But Crean landed a cornerstone recruit in Cody Zeller and surrounded him with enough complementary talent to launch the program forward – the Hoosiers went 27-9 in 2011-12 and advanced to the NCAA tournament Sweet 16. The season highlight was beating eventual national champion Kentucky on a buzzer-beater in Assembly Hall in December.
With Zeller returning for a second season and plenty of talent with him, Indiana harbored national championship aspirations in 2012-13. For a fan base that hadn’t hung an NCAA tournament title banner since 1987, the anticipation was immense.
Indiana largely lived up to it – the Hoosiers won the Big Ten and earned a No. 1 seed. But their season crashed to a halt in the Sweet 16, undone by Syracuse’s zone defense. When Zeller and Victor Oladipo both were top-five NBA draft picks in June, the reality was reinforced: this was the golden opportunity missed.
And really, that early exit is what Crean is still paying for with the Indiana fan base. If the Hoosiers had made the Final Four, life would be easier now. But they didn’t, and then they followed it up with a 17-15 backslide and didn’t make the 2014 NCAA tourney. Last year Indiana actually overachieved through injuries and personnel losses to make the tourney – but they lost 10 of their last 15 games on the year and were a first-round NCAA knockout.

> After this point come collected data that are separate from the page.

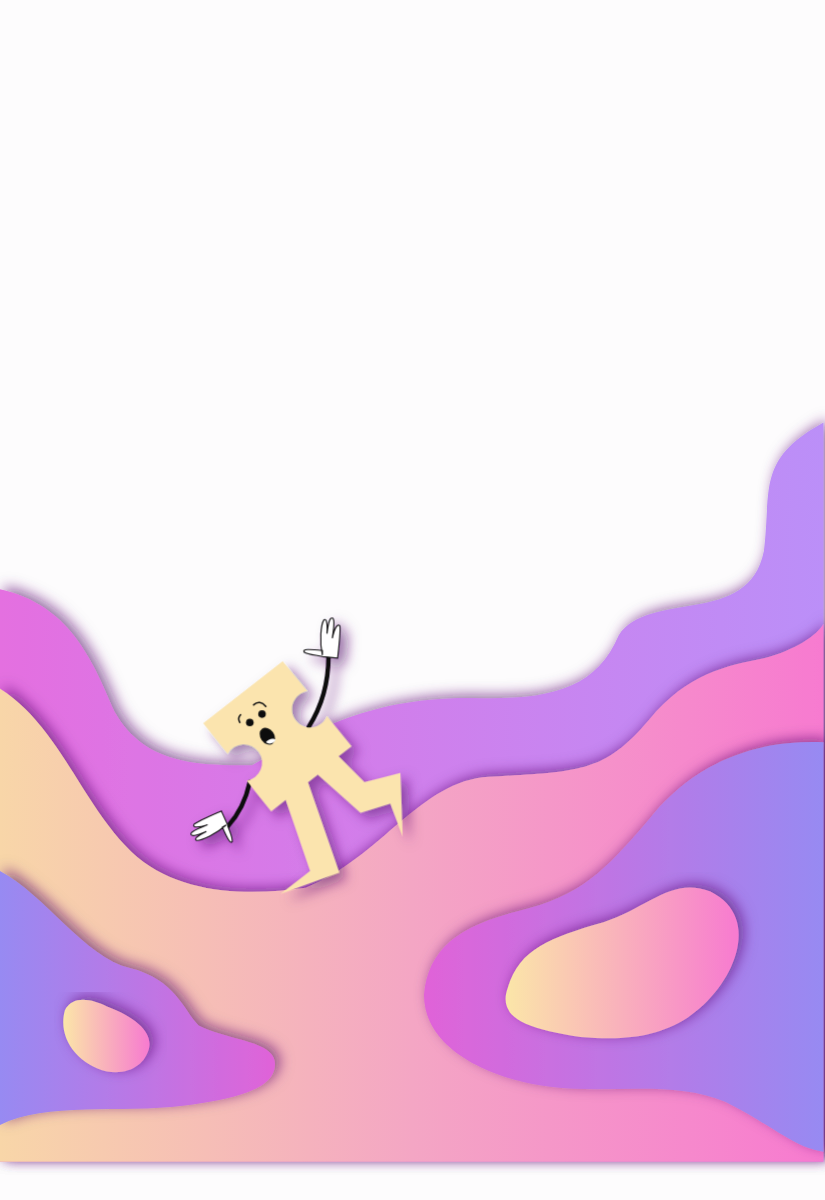
<!DOCTYPE html>
<html lang="en">
<head>
<meta charset="utf-8">
<title>Wavy Landscape with Falling Figure</title>
<style>
  :root {
    --paper: #fdfcfd;
    --magenta: #e46fe0;
    --lavender: #bb8ff8;
    --peach: #f8d6a8;
    --rose: #f4a6c4;
    --pink: #f77ad0;
    --violet: #978af2;
    --orchid: #e063d8;
    --cream: #fbe4ae;
    --ink: #111111;
    --glove: #ffffff;
    --shade: #5a1270;
  }
  html, body {
    margin: 0;
    padding: 0;
    overflow: hidden;
    background: var(--paper);
  }
  .artboard {
    width: 825px;
    height: 1200px;
    overflow: hidden;
    background: var(--paper);
  }
  .artboard svg {
    display: block;
    width: 825px;
    height: 1200px;
  }
</style>
</head>
<body>
<main class="artboard">
  <svg viewBox="0 0 1080 1568" preserveAspectRatio="none" role="img" aria-label="Layered paper-cut waves with a cheerful cream figure tumbling across them">
    <defs>
      <linearGradient id="grad-lavender-wave" x1="0" x2="1" y1="0" y2="0">
        <stop offset="0" stop-color="var(--magenta)"/>
        <stop offset="1" stop-color="var(--lavender)"/>
      </linearGradient>
      <linearGradient id="grad-sunset-wave" x1="0" x2="1" y1="0" y2="0">
        <stop offset="0" stop-color="var(--peach)"/>
        <stop offset="0.5" stop-color="var(--rose)"/>
        <stop offset="1" stop-color="var(--pink)"/>
      </linearGradient>
      <linearGradient id="grad-violet-left" x1="0" x2="1" y1="0" y2="0">
        <stop offset="0" stop-color="var(--violet)"/>
        <stop offset="1" stop-color="var(--orchid)"/>
      </linearGradient>
      <linearGradient id="grad-violet-right" x1="0" x2="1" y1="0" y2="0">
        <stop offset="0" stop-color="var(--orchid)"/>
        <stop offset="1" stop-color="var(--violet)"/>
      </linearGradient>
      <linearGradient id="grad-pebble" x1="0" x2="1" y1="0" y2="0">
        <stop offset="0" stop-color="#fbe6a8"/>
        <stop offset="1" stop-color="var(--pink)"/>
      </linearGradient>
      <filter id="paper-shadow" x="-10%" y="-10%" width="130%" height="130%">
        <feDropShadow dx="6" dy="-4" stdDeviation="9" flood-color="var(--shade)" flood-opacity="0.65"/>
      </filter>
      <filter id="figure-shadow" x="-20%" y="-20%" width="150%" height="150%">
        <feDropShadow dx="10" dy="8" stdDeviation="8" flood-color="var(--shade)" flood-opacity="0.55"/>
      </filter>
      <g id="glove">
        <path d="M0,0 C-4,-18 -2,-40 2,-46 C5,-48 7,-44 6,-28 C8,-44 10,-50 14,-48 C17,-44 14,-30 13,-22 C16,-36 20,-42 23,-38 C24,-30 22,-14 20,4 L0,2 C-6,0 -18,0 -24,-4 C-26,-8 -18,-8 0,-6 Z" fill="var(--glove)" stroke="var(--ink)" stroke-width="1.5"/>
      </g>
    </defs>

    <rect class="backdrop" width="1080" height="1568" fill="var(--paper)"/>

    <g class="wave-layers">
      <path class="wave-lavender" filter="url(#paper-shadow)" fill="url(#grad-lavender-wave)"
        d="M0,770 C90,790 120,860 150,930 C190,1000 260,1000 330,1000 C400,960 480,910 620,912 C720,915 780,900 810,830 C850,770 980,820 1000,720 C1010,640 990,600 1078,552 L1078,1518 L0,1518 Z"/>
      <path class="wave-sunset" filter="url(#paper-shadow)" fill="url(#grad-sunset-wave)"
        d="M0,900 C80,950 110,1060 180,1120 C240,1170 330,1170 400,1160 C500,1120 550,1020 640,1015 C760,1008 790,1010 850,940 C900,880 950,870 1000,860 C1040,850 1070,830 1078,815 L1078,1518 L0,1518 Z"/>
      <path class="pool-left" filter="url(#paper-shadow)" fill="url(#grad-violet-left)"
        d="M0,1138 C60,1170 110,1250 170,1265 C230,1280 240,1320 260,1340 C300,1360 360,1360 360,1390 C360,1420 320,1435 240,1445 C160,1455 60,1440 0,1470 Z"/>
      <path class="pebble-left" filter="url(#paper-shadow)" fill="url(#grad-pebble)"
        d="M85,1320 C95,1300 120,1305 140,1315 C180,1330 200,1350 195,1370 C190,1390 170,1405 140,1400 C100,1390 75,1355 85,1320 Z"/>
      <path class="pool-right" filter="url(#paper-shadow)" fill="url(#grad-violet-right)"
        d="M1078,970 C960,965 890,1020 850,1070 C790,1140 760,1170 680,1190 C600,1210 560,1240 555,1300 C555,1370 640,1410 720,1420 C800,1430 880,1410 950,1440 C1010,1470 1040,1500 1078,1505 Z"/>
      <path class="pebble-right" filter="url(#paper-shadow)" fill="url(#grad-pebble)"
        d="M665,1290 C680,1240 720,1225 790,1205 C850,1185 880,1145 930,1165 C1000,1200 960,1290 900,1330 C860,1355 820,1360 760,1355 C690,1345 650,1330 665,1290 Z"/>
    </g>

    <g class="tumbling-figure" filter="url(#figure-shadow)">
      <path class="arm-raised" d="M404,950 C420,925 430,895 430,858" fill="none" stroke="var(--ink)" stroke-width="6" stroke-linecap="round"/>
      <path class="arm-lowered" d="M327,1022 C322,1045 312,1065 298,1080" fill="none" stroke="var(--ink)" stroke-width="6" stroke-linecap="round"/>
      <use href="#glove" class="glove-raised" transform="translate(422,856)"/>
      <use href="#glove" class="glove-lowered" transform="translate(296,1078) rotate(-120) scale(0.95)"/>
      <path class="figure-body" fill="var(--cream)"
        d="M266,945 L370,864 L402,903 A24,24 0 1 0 428,936 L460,975 L443,988 L477,1022 L524,1010 L527,1093 L511,1050 L472,1062 L416,1012 L403,1022 L444,1140 L367,1168 L406,1138 L374,1045 L355,1060 L323,1020 A24,24 0 1 0 298,985 Z"/>
      <g class="face">
        <circle cx="327" cy="944" r="5" fill="var(--ink)"/>
        <circle cx="343" cy="933" r="5" fill="var(--ink)"/>
        <path d="M332,921 C337,916 343,917 348,923" fill="none" stroke="var(--ink)" stroke-width="2" stroke-linecap="round"/>
        <path d="M315,934 C312,937 312,941 314,944" fill="none" stroke="var(--ink)" stroke-width="2" stroke-linecap="round"/>
        <ellipse cx="350" cy="962" rx="9" ry="12" transform="rotate(-35 350 962)" fill="var(--ink)"/>
        <path d="M348,970 C352,965 358,964 361,967 C358,972 352,973 348,970 Z" fill="var(--glove)"/>
      </g>
    </g>
  </svg>
</main>
</body>
</html>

Combine those past two seasons with the off-court turmoil, and Crean will be coaching in a cauldron this season.
He’s fine with that.
“The biggest thing you have to learn yourself is, don’t embrace all the accolades and don’t internalize all the negativity,” Crean said. “The key is to make changes where they’re needed, focus on what you can control, and take all the steps you can to improve a situation. And above all else, protect your families.”
The good news for Crean is that he is not carrying a knife into a gunfight this year. The Big Ten should be very good, as usual, but the Hoosiers should be among the best teams in it.
He returns an explosive backcourt of Yogi Ferrell and Blackmon. Forward Troy Williams, a dazzling athletic talent who is gradually rounding out his game, has gained strength and could be poised for a huge season. Bryant, the freshman cited in August, could fill a major void on the inside.
Interior depth, rebounding and defense all will be question marks. But the hope is there. And the urgency.
“We don’t want to just be a good team, but a great team,” Zeisloft said.
Perhaps even a team worthy of respect from the Indiana gods who received letters from the penitent.